Dennis is an 11th grade student at a public school in NYC. He is working on preparing for his ACT test, keeping up his grades at school and also looking into colleges. Dennis has ADHD and must employ executive functioning strategies in order to manage all of his responsibilities. His team, comprised of his parents, his teachers, his advisor and his tutor, has decided to help him focus on getting help with initiation, planning and organization, and flexibility of thinking. In addition, he has been taught to practice mindfulness techniques that will help him focus within each area of work he endeavors.
Carol is a 4th grade student at a rigorous public school in NYC. She is working to learn the math content for the Lower Level ISEE test which will be given in the fall of her 5th grade year. For this exam, she has to learn fractions, decimals and percents, material she has not yet studied in her current school.

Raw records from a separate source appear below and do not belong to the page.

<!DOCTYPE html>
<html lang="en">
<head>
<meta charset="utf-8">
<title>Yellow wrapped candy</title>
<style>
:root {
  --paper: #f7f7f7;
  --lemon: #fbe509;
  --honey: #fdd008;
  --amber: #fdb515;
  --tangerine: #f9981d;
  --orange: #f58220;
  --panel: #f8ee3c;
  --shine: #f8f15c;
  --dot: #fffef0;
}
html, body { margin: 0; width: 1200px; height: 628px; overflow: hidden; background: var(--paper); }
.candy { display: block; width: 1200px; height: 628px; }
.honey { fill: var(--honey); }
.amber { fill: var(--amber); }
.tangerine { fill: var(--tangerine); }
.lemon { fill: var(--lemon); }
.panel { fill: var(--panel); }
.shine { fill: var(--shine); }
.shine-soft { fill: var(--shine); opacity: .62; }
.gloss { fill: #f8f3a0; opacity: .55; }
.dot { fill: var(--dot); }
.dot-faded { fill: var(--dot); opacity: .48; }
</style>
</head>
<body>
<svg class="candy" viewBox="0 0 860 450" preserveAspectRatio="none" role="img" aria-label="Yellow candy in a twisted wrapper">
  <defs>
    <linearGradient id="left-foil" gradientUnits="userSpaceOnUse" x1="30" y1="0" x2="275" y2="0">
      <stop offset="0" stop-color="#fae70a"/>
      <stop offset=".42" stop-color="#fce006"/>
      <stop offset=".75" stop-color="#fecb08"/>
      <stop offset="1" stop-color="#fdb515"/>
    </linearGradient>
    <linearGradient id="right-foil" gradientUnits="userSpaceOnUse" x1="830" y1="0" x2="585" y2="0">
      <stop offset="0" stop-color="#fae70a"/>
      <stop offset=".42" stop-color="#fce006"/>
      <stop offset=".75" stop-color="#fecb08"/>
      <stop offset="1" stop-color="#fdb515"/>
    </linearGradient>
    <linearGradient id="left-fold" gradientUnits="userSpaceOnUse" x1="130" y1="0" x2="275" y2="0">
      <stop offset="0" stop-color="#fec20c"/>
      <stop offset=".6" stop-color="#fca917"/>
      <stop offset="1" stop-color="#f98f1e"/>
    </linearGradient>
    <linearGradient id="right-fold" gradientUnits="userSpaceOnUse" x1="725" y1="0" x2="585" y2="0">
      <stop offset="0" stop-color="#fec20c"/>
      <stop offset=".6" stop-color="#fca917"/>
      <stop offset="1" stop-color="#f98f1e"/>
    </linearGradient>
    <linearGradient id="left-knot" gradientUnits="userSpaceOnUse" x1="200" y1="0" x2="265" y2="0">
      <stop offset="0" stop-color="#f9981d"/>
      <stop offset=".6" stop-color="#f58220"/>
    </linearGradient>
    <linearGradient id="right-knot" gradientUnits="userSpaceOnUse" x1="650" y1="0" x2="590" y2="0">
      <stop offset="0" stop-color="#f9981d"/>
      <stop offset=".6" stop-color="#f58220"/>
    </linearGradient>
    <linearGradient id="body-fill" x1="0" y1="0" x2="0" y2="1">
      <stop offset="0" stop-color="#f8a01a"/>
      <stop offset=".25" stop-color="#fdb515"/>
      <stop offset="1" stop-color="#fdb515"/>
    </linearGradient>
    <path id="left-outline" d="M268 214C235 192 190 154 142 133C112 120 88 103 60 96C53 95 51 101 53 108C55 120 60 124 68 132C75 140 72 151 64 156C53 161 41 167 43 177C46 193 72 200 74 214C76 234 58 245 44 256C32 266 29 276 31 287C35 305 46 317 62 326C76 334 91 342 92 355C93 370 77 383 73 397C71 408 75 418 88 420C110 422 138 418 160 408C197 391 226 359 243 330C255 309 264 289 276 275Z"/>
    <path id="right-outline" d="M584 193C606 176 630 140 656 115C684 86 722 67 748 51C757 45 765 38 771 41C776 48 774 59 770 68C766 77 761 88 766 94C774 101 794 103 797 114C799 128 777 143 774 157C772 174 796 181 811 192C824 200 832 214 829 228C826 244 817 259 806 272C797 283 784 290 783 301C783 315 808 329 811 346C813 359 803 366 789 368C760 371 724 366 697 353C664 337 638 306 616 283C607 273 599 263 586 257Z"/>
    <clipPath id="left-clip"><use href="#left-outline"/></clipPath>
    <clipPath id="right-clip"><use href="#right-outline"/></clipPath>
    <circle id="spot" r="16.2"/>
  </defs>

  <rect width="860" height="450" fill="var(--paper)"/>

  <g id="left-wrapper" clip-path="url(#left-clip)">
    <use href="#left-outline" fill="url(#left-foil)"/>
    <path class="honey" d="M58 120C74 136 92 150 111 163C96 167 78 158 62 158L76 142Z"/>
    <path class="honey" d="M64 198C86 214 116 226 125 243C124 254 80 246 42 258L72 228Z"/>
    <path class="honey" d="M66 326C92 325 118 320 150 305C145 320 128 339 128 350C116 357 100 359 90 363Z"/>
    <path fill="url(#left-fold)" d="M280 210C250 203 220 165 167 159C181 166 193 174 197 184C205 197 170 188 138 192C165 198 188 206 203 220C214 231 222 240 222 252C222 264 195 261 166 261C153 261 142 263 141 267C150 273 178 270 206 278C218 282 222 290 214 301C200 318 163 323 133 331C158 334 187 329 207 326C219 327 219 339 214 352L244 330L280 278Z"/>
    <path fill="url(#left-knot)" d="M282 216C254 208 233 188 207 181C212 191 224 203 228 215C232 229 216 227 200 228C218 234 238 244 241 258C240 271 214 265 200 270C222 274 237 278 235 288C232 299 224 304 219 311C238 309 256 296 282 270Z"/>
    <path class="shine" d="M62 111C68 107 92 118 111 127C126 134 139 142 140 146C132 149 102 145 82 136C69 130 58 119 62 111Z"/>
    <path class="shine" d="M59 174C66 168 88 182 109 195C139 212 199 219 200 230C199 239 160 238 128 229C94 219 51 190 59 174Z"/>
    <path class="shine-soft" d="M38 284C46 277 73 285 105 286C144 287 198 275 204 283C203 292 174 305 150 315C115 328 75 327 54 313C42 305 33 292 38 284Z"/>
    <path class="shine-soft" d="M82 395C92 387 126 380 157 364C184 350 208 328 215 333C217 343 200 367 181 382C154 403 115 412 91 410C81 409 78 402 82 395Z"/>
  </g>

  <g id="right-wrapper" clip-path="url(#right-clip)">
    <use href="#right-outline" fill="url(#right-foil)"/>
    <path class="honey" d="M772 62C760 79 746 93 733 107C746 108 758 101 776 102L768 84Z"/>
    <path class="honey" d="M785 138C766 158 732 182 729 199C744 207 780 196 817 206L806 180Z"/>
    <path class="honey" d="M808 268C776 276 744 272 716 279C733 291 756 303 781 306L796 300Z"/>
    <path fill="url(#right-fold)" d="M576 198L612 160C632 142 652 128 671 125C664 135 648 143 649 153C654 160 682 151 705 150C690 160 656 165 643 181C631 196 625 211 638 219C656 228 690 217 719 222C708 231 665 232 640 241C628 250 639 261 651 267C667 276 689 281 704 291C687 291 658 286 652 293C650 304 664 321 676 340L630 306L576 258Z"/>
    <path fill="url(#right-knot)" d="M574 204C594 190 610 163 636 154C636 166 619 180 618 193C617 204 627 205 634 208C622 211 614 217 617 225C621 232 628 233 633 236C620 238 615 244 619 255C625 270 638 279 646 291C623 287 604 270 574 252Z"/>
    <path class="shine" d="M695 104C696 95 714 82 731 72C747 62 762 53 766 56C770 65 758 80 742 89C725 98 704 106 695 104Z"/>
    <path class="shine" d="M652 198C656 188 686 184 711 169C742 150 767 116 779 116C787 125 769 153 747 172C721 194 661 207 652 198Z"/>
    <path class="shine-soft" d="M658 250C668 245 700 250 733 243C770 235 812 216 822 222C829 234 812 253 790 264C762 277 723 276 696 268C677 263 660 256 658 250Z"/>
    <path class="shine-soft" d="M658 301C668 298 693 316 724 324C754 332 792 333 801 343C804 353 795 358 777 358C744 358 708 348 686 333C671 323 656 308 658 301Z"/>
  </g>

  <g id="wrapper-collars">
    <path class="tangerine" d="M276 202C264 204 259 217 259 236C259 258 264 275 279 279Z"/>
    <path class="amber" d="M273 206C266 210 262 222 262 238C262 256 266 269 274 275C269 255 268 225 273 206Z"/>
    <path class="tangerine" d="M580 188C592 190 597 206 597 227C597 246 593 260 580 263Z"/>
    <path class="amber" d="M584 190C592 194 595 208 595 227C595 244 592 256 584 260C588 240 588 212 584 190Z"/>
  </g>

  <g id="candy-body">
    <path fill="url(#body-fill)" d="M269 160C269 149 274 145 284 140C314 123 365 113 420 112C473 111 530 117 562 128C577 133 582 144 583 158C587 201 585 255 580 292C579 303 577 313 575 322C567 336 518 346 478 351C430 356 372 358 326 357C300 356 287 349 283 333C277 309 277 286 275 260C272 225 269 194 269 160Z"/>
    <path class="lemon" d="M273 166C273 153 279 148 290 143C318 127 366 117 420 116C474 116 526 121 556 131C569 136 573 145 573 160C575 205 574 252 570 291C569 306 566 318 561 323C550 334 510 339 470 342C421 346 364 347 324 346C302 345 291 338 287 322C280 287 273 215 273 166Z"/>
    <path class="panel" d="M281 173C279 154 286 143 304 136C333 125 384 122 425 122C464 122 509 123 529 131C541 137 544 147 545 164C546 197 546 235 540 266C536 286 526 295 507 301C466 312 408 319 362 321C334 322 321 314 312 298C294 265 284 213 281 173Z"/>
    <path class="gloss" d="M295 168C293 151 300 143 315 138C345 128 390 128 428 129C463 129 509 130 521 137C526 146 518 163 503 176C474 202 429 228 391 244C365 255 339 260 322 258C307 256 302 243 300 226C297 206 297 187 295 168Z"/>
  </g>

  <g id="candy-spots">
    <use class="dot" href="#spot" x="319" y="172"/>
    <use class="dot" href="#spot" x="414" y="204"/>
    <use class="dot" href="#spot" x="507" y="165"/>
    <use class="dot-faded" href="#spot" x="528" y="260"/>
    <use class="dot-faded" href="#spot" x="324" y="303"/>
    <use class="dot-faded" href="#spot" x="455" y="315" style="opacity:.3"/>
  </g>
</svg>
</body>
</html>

Her parents realize they must give her time to be instructed on these concepts, so they enroll her in a math tutoring program three days a week as well as a daily exercise program seven days a week. As Carol learns the material in a traditional lecture-style approach from a teacher, she must also practice each weekend for an additional two hours. The five hours a week she is investing in this process along with her seven hours of exercise will ensure Carol learns the material well all while balancing her physical well-being with her rigorous academics, acknowledging the reciprocal benefits of each.
Samantha is a 10th grade student attending an Independent school in NYC. She is a Type-A, overachieving student who enjoys perfecting her papers and study guides for all of her subjects. She plays tennis, attends parties, and is involved in community service. Samantha is doing well in all aspects of her life from a results point of view, but at home she shows her struggles as she frequently melts down, cries and fights with her parents and siblings; and, she has difficulty sleeping. Her social, emotional and physical well-being is suffering. A whole-child education specialist came to meet with Samantha and her family to help her to learn how to become more equipped to manage her responsibilities and maintain her overall health and wellness.